About unapproved sentences

You may see some sentences in red. These sentences are not approved by Tatoeba's community. They raise copyright issues or are otherwise problematic. If you are a contributor, please avoid translating them.

Logs

  • date unknown
Which one do you think is in the right?
  • date unknown
linked to #200730
Which one do you think is correct?
linked to #905977
  • duran
  • Sep 14th 2011, 10:53
linked to #1103450
  • duran
  • Sep 14th 2011, 10:54
linked to #1103451
linked to #1193304
linked to #1442552
linked to #1604030
linked to #1604031
linked to #1690280
linked to #1913355
linked to #1913356
linked to #1913357
linked to #1913358
linked to #1913359
linked to #2250597
linked to #2250598
linked to #2117658
linked to #3196865

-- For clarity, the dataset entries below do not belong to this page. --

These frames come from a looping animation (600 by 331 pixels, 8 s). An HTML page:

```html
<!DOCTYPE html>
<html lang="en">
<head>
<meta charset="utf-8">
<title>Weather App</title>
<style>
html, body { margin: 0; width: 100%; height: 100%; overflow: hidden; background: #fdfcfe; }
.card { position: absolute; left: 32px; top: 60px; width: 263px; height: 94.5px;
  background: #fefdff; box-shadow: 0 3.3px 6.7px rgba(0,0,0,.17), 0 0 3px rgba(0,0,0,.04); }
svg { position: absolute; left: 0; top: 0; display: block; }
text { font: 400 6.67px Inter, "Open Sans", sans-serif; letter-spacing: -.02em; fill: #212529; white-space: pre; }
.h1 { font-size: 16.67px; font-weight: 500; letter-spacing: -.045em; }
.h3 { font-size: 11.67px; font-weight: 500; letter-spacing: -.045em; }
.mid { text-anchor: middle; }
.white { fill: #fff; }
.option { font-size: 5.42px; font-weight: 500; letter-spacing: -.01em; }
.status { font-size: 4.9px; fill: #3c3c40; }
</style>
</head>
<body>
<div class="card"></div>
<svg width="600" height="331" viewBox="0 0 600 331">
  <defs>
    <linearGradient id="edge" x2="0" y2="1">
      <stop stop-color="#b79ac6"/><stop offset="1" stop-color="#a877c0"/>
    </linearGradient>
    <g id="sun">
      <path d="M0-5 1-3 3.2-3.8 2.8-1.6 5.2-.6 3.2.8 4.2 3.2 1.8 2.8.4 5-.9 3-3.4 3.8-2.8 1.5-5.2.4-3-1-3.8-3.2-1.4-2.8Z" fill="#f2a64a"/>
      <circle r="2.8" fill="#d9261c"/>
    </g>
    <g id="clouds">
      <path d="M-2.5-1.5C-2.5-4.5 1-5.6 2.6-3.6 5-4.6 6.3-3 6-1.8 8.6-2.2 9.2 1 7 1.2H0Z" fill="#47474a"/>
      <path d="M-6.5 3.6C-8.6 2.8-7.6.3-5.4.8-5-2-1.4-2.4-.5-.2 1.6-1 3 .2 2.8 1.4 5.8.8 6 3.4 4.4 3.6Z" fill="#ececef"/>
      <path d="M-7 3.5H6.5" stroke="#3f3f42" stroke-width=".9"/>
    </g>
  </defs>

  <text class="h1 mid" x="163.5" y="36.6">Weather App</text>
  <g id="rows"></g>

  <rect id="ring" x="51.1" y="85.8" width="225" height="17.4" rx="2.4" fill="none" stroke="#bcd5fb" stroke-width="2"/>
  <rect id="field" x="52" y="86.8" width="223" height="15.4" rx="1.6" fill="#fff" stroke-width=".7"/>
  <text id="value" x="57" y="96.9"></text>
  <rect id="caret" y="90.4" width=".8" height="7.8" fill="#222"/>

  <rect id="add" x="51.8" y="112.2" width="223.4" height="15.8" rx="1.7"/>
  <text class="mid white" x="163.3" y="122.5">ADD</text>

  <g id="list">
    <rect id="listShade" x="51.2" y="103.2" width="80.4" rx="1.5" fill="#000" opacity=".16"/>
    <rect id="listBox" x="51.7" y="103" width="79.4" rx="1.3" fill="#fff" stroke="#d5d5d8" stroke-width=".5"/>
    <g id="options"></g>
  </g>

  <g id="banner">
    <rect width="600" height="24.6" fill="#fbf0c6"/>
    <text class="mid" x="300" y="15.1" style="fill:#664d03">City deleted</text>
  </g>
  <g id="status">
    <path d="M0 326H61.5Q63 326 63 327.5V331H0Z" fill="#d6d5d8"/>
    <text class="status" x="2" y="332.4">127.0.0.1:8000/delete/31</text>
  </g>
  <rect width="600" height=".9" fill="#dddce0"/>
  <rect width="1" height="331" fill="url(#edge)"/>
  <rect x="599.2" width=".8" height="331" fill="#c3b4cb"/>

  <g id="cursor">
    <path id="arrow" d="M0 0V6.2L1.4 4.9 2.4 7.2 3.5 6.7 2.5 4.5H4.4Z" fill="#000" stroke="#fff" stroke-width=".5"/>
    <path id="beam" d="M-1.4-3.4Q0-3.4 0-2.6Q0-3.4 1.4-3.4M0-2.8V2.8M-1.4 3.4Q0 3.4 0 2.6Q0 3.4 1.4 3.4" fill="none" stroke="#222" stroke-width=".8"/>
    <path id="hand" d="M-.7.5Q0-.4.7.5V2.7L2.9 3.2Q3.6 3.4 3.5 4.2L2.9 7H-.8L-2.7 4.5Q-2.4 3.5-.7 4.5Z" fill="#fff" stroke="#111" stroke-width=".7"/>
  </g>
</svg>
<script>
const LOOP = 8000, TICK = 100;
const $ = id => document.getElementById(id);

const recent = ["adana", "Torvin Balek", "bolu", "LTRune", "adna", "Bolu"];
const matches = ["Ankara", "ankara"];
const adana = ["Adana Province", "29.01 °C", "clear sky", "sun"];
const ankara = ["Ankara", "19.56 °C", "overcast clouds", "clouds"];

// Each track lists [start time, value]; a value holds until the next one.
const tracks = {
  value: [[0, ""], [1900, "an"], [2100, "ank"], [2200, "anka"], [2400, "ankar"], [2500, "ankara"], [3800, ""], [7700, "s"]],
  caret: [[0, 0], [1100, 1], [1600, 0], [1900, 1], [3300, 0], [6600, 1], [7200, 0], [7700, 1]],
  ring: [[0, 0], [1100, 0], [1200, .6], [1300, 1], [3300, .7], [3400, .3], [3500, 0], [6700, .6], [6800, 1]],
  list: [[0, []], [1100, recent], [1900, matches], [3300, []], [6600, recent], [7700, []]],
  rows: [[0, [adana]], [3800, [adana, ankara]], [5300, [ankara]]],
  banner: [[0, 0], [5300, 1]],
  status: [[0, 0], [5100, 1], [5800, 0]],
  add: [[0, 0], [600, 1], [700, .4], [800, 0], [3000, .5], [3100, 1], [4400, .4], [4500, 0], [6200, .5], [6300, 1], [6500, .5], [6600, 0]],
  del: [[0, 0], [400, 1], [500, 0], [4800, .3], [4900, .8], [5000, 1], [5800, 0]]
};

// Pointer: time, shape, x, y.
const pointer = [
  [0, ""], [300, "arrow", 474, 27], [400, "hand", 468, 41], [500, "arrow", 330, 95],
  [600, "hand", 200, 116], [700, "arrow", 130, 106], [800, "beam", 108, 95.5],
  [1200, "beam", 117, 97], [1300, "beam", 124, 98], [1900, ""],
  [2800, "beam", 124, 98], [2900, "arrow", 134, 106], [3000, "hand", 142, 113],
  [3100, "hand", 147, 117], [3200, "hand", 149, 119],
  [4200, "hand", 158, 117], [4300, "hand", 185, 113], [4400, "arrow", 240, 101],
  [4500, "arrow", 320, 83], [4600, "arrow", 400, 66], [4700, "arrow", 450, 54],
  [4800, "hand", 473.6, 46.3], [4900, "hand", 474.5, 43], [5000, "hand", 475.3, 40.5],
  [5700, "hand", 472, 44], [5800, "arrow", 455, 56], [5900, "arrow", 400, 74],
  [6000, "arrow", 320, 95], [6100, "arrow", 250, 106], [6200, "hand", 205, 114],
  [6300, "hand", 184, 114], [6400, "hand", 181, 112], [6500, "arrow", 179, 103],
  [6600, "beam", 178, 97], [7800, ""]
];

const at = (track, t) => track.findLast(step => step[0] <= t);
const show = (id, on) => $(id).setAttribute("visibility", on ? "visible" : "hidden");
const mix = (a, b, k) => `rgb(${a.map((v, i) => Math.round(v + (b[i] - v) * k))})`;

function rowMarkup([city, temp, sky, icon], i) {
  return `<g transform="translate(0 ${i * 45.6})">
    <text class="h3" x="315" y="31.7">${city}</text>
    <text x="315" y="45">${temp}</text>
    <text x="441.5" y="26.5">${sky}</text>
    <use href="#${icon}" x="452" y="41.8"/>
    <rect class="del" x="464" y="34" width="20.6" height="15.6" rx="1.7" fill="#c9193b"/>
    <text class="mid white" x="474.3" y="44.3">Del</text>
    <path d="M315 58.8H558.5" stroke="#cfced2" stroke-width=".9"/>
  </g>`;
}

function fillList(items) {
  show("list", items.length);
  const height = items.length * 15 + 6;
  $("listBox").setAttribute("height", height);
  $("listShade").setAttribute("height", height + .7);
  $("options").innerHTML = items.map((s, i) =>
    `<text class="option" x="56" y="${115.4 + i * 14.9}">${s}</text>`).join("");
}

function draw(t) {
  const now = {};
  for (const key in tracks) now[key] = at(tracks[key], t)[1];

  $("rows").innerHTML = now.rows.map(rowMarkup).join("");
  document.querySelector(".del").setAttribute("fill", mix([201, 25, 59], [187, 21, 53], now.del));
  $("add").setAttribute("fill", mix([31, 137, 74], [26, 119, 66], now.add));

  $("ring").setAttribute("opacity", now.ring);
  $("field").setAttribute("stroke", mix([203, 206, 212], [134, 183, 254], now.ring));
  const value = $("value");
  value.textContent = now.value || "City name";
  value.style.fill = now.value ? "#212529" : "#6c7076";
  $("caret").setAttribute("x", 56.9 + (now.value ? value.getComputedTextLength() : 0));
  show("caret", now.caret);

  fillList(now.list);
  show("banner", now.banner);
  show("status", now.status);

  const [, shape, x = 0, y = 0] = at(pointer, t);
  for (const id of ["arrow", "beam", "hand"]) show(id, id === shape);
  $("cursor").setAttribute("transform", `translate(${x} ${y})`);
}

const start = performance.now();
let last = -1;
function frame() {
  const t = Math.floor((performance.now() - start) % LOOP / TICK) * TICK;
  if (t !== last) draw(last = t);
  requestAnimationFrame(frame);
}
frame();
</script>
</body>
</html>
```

Report mistakes

Do not hesitate to post a comment if you see a mistake!

NOTE: If the sentence does not belong to anyone and you know how to correct the mistake, feel free to correct it without posting any comment. You will have to adopt the sentence before you can edit it.

Sentence #37932

eng
Which one do you think is correct?

Important! You are about to add a translation to the sentence above. If you do not understand this sentence, click on "Cancel" to display everything again, and then click on the sentence that you understand and want to translate from.

Please do not forget capital letters and punctuation! Thank you.

Comments

JimBreen
Apr 19th 2010, 09:06
"in the right" is OK, but maybe "correct" would be better for learners of English.
blay_paul
Apr 19th 2010, 09:54
'correct' would be right as in right answer in a test.

'in the right' would be right as in holding the right view / being on the right side of an argument (particularly a moral argument).

I think the Japanese could mean either, but I lean towards the second based on a gut feeling about the usage of どちら.
JimBreen
Apr 19th 2010, 10:04
I agree. I'll change it to "correct".

You need to be logged in to add a comment. If you are not registered, you can register here.